**YOUR OBJECTIVE**
Would you find each line in the entries below with the string "forest" and copy it?

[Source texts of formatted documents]
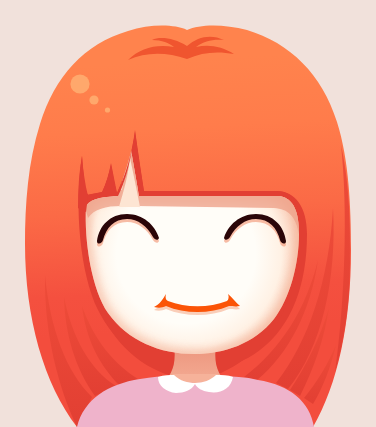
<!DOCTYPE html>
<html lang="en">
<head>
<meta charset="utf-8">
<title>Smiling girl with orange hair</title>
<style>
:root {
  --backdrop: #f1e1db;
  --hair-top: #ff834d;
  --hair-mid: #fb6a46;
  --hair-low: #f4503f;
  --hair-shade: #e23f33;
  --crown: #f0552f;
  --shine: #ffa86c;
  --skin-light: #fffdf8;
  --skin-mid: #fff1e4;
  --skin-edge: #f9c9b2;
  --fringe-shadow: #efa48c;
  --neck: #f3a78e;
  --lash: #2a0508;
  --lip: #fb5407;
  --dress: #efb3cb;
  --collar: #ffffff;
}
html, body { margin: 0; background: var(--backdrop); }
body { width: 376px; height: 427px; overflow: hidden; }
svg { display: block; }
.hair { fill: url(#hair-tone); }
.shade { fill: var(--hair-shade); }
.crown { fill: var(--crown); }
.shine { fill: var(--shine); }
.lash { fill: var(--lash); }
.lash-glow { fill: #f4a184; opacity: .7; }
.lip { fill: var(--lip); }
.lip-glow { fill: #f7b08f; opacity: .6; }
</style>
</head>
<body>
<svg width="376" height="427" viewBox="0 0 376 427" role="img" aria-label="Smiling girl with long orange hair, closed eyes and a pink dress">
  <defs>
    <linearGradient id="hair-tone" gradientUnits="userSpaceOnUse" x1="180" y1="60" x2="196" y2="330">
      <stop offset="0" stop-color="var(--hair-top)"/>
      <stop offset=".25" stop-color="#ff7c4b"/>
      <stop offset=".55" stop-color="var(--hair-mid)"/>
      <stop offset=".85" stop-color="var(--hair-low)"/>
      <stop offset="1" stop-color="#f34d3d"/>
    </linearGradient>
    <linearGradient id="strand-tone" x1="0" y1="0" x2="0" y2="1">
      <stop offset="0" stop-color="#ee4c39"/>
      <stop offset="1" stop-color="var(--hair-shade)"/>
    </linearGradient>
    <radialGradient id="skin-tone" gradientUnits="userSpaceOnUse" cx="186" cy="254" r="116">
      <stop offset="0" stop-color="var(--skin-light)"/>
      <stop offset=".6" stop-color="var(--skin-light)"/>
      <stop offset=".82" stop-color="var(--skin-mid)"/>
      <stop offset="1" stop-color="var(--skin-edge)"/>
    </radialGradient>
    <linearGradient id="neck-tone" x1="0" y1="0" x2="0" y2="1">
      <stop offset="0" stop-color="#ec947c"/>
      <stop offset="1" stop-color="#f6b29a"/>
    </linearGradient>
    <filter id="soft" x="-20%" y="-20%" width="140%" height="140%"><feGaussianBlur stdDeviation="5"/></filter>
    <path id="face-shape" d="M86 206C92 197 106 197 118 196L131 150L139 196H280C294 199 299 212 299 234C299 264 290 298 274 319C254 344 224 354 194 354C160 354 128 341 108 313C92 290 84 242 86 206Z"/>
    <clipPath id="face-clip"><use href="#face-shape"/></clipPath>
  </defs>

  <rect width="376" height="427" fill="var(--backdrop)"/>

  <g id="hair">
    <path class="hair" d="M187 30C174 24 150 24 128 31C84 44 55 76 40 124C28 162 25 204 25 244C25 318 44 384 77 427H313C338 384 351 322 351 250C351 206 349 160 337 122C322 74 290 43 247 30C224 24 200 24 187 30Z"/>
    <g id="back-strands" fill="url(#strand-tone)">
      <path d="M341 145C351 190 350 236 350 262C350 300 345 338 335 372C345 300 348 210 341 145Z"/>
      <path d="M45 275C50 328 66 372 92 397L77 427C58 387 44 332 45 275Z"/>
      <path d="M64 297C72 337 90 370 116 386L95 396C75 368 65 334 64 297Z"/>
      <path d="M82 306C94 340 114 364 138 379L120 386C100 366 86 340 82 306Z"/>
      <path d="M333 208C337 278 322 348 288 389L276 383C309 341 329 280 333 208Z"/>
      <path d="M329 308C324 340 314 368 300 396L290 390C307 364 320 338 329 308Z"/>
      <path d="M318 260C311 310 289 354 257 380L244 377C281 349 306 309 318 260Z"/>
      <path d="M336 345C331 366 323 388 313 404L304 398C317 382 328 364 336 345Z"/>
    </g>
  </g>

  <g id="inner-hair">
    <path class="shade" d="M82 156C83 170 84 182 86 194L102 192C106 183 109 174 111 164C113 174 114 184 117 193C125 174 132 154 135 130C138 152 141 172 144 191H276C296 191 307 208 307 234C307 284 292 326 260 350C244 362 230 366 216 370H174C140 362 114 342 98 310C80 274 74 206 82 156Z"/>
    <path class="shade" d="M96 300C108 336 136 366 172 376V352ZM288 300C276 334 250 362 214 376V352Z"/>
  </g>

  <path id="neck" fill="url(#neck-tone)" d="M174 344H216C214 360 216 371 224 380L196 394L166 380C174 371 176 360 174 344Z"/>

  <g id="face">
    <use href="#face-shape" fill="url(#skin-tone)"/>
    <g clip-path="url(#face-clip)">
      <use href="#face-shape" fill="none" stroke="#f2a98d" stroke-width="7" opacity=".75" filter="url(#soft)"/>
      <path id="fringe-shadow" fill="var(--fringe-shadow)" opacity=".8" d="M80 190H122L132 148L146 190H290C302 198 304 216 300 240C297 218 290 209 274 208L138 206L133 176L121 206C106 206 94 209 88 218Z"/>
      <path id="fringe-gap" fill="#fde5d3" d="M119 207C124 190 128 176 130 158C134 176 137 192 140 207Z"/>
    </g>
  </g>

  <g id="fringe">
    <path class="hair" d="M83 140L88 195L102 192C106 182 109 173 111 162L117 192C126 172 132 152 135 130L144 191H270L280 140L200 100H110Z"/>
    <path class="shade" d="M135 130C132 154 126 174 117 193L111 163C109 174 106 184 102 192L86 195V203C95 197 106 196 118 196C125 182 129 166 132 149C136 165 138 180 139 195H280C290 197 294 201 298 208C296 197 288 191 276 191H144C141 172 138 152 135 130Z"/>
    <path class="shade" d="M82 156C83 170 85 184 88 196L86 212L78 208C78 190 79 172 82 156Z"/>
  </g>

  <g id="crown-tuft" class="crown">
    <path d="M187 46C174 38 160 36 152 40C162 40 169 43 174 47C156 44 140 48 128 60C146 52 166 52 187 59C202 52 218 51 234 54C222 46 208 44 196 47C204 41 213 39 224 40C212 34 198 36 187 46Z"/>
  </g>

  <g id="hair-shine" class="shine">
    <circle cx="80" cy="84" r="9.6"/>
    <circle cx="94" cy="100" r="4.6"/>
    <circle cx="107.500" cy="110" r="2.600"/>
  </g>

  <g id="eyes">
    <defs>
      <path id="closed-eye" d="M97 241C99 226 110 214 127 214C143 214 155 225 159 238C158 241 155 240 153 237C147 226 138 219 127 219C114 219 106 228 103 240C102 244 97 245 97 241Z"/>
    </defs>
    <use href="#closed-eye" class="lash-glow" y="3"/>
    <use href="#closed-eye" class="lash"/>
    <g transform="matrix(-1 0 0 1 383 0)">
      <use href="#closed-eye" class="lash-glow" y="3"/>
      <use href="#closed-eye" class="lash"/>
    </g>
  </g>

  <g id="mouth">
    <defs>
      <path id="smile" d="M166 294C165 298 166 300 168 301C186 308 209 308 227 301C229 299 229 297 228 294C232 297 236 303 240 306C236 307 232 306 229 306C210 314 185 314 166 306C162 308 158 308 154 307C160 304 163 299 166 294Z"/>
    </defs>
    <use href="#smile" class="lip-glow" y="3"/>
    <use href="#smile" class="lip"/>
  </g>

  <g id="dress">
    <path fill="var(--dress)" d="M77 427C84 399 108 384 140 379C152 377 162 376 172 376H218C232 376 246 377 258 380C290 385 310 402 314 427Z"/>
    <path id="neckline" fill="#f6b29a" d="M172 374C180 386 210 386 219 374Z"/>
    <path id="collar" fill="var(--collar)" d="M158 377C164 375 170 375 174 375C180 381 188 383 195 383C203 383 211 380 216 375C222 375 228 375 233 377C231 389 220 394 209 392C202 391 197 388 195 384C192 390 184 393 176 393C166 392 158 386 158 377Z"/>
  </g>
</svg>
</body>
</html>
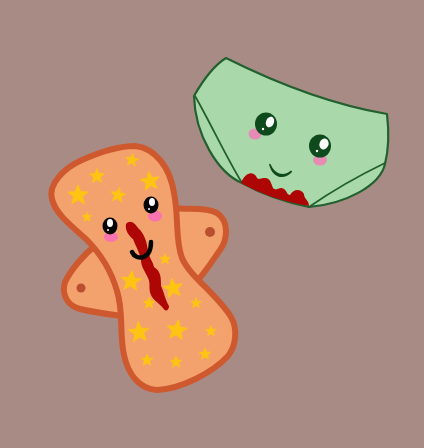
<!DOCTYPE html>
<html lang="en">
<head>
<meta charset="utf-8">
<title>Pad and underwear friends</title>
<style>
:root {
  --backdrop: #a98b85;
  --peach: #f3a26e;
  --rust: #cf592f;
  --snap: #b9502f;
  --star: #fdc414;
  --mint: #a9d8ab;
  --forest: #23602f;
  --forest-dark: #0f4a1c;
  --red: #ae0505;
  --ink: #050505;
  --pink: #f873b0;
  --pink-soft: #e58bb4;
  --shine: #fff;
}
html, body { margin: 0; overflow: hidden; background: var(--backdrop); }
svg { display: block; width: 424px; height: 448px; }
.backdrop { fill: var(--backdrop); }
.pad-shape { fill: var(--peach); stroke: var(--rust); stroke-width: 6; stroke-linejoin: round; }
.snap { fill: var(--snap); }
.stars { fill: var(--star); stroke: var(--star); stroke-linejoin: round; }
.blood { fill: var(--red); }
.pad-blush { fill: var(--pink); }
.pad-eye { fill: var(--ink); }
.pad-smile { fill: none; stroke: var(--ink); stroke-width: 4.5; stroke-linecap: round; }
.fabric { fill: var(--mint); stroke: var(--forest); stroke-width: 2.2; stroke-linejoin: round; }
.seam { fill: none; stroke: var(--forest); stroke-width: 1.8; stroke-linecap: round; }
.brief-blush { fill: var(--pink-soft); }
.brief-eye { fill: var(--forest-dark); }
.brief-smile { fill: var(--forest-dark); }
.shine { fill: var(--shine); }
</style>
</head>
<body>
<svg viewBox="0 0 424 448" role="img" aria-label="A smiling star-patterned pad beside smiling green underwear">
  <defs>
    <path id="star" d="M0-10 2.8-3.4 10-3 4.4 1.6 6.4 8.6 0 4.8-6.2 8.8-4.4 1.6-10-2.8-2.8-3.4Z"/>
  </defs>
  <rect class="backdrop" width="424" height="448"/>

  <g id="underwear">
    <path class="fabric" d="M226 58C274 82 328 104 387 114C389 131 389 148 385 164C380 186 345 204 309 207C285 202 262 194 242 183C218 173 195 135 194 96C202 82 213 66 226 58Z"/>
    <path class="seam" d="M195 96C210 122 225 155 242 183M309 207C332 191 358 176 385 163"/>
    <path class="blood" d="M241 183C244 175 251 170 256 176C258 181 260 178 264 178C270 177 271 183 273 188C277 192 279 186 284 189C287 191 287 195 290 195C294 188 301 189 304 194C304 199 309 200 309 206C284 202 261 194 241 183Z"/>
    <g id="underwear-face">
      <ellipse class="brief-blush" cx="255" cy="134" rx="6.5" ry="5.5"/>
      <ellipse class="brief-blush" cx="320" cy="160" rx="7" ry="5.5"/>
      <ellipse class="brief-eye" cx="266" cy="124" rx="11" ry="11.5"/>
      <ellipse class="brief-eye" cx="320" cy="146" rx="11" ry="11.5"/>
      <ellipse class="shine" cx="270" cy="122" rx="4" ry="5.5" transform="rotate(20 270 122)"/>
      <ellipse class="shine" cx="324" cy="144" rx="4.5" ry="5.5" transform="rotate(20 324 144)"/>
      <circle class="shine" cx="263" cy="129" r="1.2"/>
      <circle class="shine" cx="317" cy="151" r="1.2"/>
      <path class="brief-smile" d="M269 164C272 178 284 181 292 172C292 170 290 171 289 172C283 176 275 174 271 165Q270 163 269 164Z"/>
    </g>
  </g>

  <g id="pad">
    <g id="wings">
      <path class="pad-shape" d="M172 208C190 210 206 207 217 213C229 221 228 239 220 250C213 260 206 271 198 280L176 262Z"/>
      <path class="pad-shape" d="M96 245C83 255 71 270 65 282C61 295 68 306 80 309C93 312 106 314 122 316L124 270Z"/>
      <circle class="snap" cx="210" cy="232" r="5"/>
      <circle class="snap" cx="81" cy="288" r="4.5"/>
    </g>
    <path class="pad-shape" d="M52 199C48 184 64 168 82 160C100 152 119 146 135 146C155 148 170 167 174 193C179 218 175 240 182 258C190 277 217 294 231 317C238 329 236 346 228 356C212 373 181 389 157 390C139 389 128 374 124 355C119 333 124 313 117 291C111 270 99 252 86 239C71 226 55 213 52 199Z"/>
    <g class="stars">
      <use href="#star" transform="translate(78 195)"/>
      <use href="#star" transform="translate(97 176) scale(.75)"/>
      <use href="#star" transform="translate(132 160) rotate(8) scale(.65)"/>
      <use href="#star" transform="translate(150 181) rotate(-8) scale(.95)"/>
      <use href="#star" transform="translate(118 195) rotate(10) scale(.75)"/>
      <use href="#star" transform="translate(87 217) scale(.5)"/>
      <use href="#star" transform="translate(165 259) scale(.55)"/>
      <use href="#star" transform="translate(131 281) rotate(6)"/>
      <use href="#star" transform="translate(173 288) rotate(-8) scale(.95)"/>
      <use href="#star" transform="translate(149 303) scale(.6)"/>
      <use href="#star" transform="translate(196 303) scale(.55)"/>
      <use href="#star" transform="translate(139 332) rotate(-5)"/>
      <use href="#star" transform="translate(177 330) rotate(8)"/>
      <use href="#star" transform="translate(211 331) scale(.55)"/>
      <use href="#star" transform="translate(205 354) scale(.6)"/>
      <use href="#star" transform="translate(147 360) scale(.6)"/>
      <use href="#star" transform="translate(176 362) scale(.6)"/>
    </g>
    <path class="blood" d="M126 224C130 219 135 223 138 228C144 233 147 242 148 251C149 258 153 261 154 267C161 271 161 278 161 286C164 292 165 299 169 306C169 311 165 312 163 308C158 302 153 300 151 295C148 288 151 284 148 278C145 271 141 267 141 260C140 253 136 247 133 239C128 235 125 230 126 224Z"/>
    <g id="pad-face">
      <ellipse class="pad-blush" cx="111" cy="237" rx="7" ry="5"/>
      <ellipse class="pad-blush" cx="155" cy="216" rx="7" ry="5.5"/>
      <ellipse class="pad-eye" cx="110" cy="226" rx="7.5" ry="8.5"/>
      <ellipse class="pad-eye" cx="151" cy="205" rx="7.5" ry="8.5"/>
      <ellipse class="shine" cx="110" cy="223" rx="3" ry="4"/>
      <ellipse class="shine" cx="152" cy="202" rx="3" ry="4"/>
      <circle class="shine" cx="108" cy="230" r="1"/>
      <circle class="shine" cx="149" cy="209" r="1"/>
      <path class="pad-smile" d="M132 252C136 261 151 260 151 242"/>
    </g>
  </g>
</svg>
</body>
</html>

**TASK RESULT**
  --forest: #23602f;
  --forest-dark: #0f4a1c;
.fabric { fill: var(--mint); stroke: var(--forest); stroke-width: 2.2; stroke-linejoin: round; }
.seam { fill: none; stroke: var(--forest); stroke-width: 1.8; stroke-linecap: round; }
.brief-eye { fill: var(--forest-dark); }
.brief-smile { fill: var(--forest-dark); }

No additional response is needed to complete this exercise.